The U.S. Government Accountability Office found that many401(k) plans do not offer an annuity and the U.S. Department of Labor could domore to get employers to adopt lifetime income options.
Responses to the agency's non-generalizable questionnairefrom 401(k) plan record keepers showed that two-thirds did not offer withdrawaloptions and about three-quarters did not offer annuities. Responses to thequestionnaire represented more than 40% of all 401(k) assets and about aquarter of plans as of the end of 2014.
The Department of Labor has prescribed steps that plansponsors can take to satisfy their fiduciary duties when selecting annuityproviders for their 401(k) plans. However, according to industry stakeholdersGAO interviewed, those steps are not often used because they include assessing"sufficient" information to "appropriately" conclude thatan annuity provider will be financially able to pay future claims withoutdefinitions for those terms. Without clearer criteria to select an annuityprovider, fear of liability may deter plan sponsors from offering annuities.
The GAO also found that a mix of lifetime income options tochoose from is not usually available. The Department of Labor provides anincentive in the form of limited liability relief to plan sponsors that, amongother things, provide participants at least three diversified investmentoptions. However, no such incentive exists for plan sponsors offering a mix oflifetime income options. Without some degree of liability relief, plan sponsorsmay be reluctant to offer a diverse mix of lifetime income options to theirparticipants.

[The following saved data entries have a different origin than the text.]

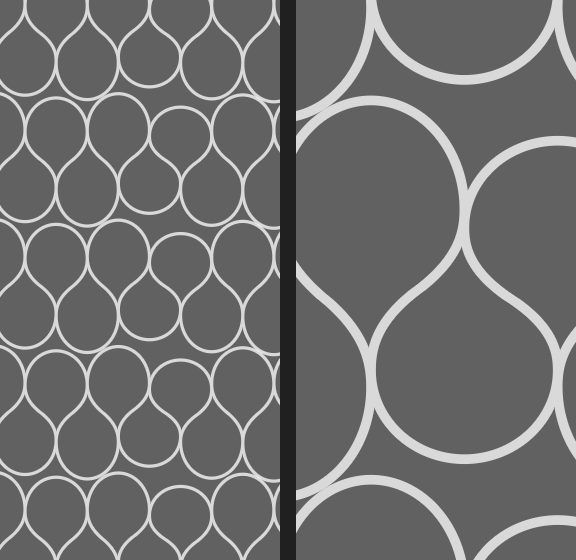
Left: the whole. Right: its middle third, enlarged.
Write a WebGL 1 fragment shader that draws this pattern.

```glsl
precision highp float;
// Bands of interlocking teardrops drawn as pale, translucent outlines on grey.
// Each band joins domed caps, S-shaped necks and rounded bowls in one distance
// field; neighbouring bands are blended, so crossing strokes turn brighter.

uniform vec2 u_resolution;

// Lengths are in column widths, with y measured downwards.
const float COLUMNS = 4.5;
const float BAND_PERIOD = 2.032;
const vec2 ORIGIN = vec2(-0.098, 1.406);
const float LINE_WIDTH = 0.052;
const float NECK_POWER = 2.3;
const float HALF_DROP = 0.5;

// Cap tops and bowl bottoms within a band, for a cycle of five columns.
const float CYCLE = 5.0;
const vec4 CAP_TOPS = vec4(0.088, 0.168, 0.100, 0.316);
const float CAP_TOP_LAST = 0.120;
const vec4 BOWL_ENDS = vec4(2.156, 2.227, 2.022, 2.215);
const float BOWL_END_LAST = 2.262;

// Shoulder heights shift by a fraction of the change in drop height.
const float SHOULDER_SHIFT = 0.45;
const vec2 CAP_REFERENCE = vec2(0.094, 0.68);
const vec2 BOWL_REFERENCE = vec2(2.227, 1.64);

const vec3 GROUND = vec3(0.38);
const vec3 STROKE = vec3(1.0);
const float STROKE_ALPHA = 0.76;
const float FAR = 10.0;

float cycleValue(vec4 firstFour, float last, float column) {
  float i = mod(column + 0.5, CYCLE);
  if (i < 1.0) return firstFour.x;
  if (i < 2.0) return firstFour.y;
  if (i < 3.0) return firstFour.z;
  if (i < 4.0) return firstFour.w;
  return last;
}

// Height of the widest point for a given end of the drop.
float shoulder(float end, vec2 reference) {
  return reference.y + SHOULDER_SHIFT * (end - reference.x);
}

// Distance to the half ellipse lying on the positive y side.
float halfEllipse(vec2 p, float height) {
  if (p.y < 0.0) return FAR;
  vec2 radii = vec2(HALF_DROP, height);
  float k = length(p / radii);
  float slope = max(length(p / (radii * radii)), 0.001);
  return abs(k - 1.0) * max(k, 0.001) / slope;
}

// Distance to the S-curve from a cap shoulder inwards to a bowl shoulder.
float neck(vec2 p, float startY, float endY) {
  float span = endY - startY;
  float t = (p.y - startY) / span;
  if (t < 0.0 || t > 1.0) return FAR;
  float u = 2.0 * min(t, 1.0 - t);
  float bend = 0.5 * pow(u, NECK_POWER);
  float curveX = HALF_DROP * (t < 0.5 ? 1.0 - bend : bend);
  float slope = HALF_DROP * NECK_POWER * pow(u, NECK_POWER - 1.0) / span;
  return abs(p.x - curveX) / sqrt(1.0 + slope * slope);
}

float bandDistance(vec2 p) {
  float nearest = floor(p.x + 0.5);
  float d = FAR;
  for (int k = -1; k <= 1; k++) {
    float column = nearest + float(k);
    float x = p.x - column;
    float top = cycleValue(CAP_TOPS, CAP_TOP_LAST, column);
    float leftEnd = cycleValue(BOWL_ENDS, BOWL_END_LAST, column - 1.0);
    float rightEnd = cycleValue(BOWL_ENDS, BOWL_END_LAST, column);
    float capY = shoulder(top, CAP_REFERENCE);
    float leftY = shoulder(leftEnd, BOWL_REFERENCE);
    float rightY = shoulder(rightEnd, BOWL_REFERENCE);

    d = min(d, halfEllipse(vec2(x, capY - p.y), capY - top));
    d = min(d, halfEllipse(vec2(x - HALF_DROP, p.y - rightY), rightEnd - rightY));
    d = min(d, neck(vec2(-x, p.y), capY, leftY));
    d = min(d, neck(vec2(x, p.y), capY, rightY));
  }
  return d;
}

void main() {
  float pixel = COLUMNS / u_resolution.x;
  vec2 p = vec2(gl_FragCoord.x, u_resolution.y - gl_FragCoord.y) * pixel - ORIGIN;
  float localY = mod(p.y, BAND_PERIOD);

  // The current band overlaps the end of the band above it.
  vec3 color = GROUND;
  for (int band = 0; band < 2; band++) {
    float d = bandDistance(vec2(p.x, localY + float(band) * BAND_PERIOD));
    float coverage = clamp((0.5 * LINE_WIDTH - d) / pixel + 0.5, 0.0, 1.0);
    color = mix(color, STROKE, STROKE_ALPHA * coverage);
  }
  gl_FragColor = vec4(color, 1.0);
}
```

The GAO made a number of recommendations to the LaborDepartment, including that it clarify the criteria to be used by plan sponsorsto select an annuity provider, consider providing limited liability relief foroffering an appropriate mix of lifetime income options and issue guidance toencourage plan sponsors to select a record keeper that offers annuities fromother providers.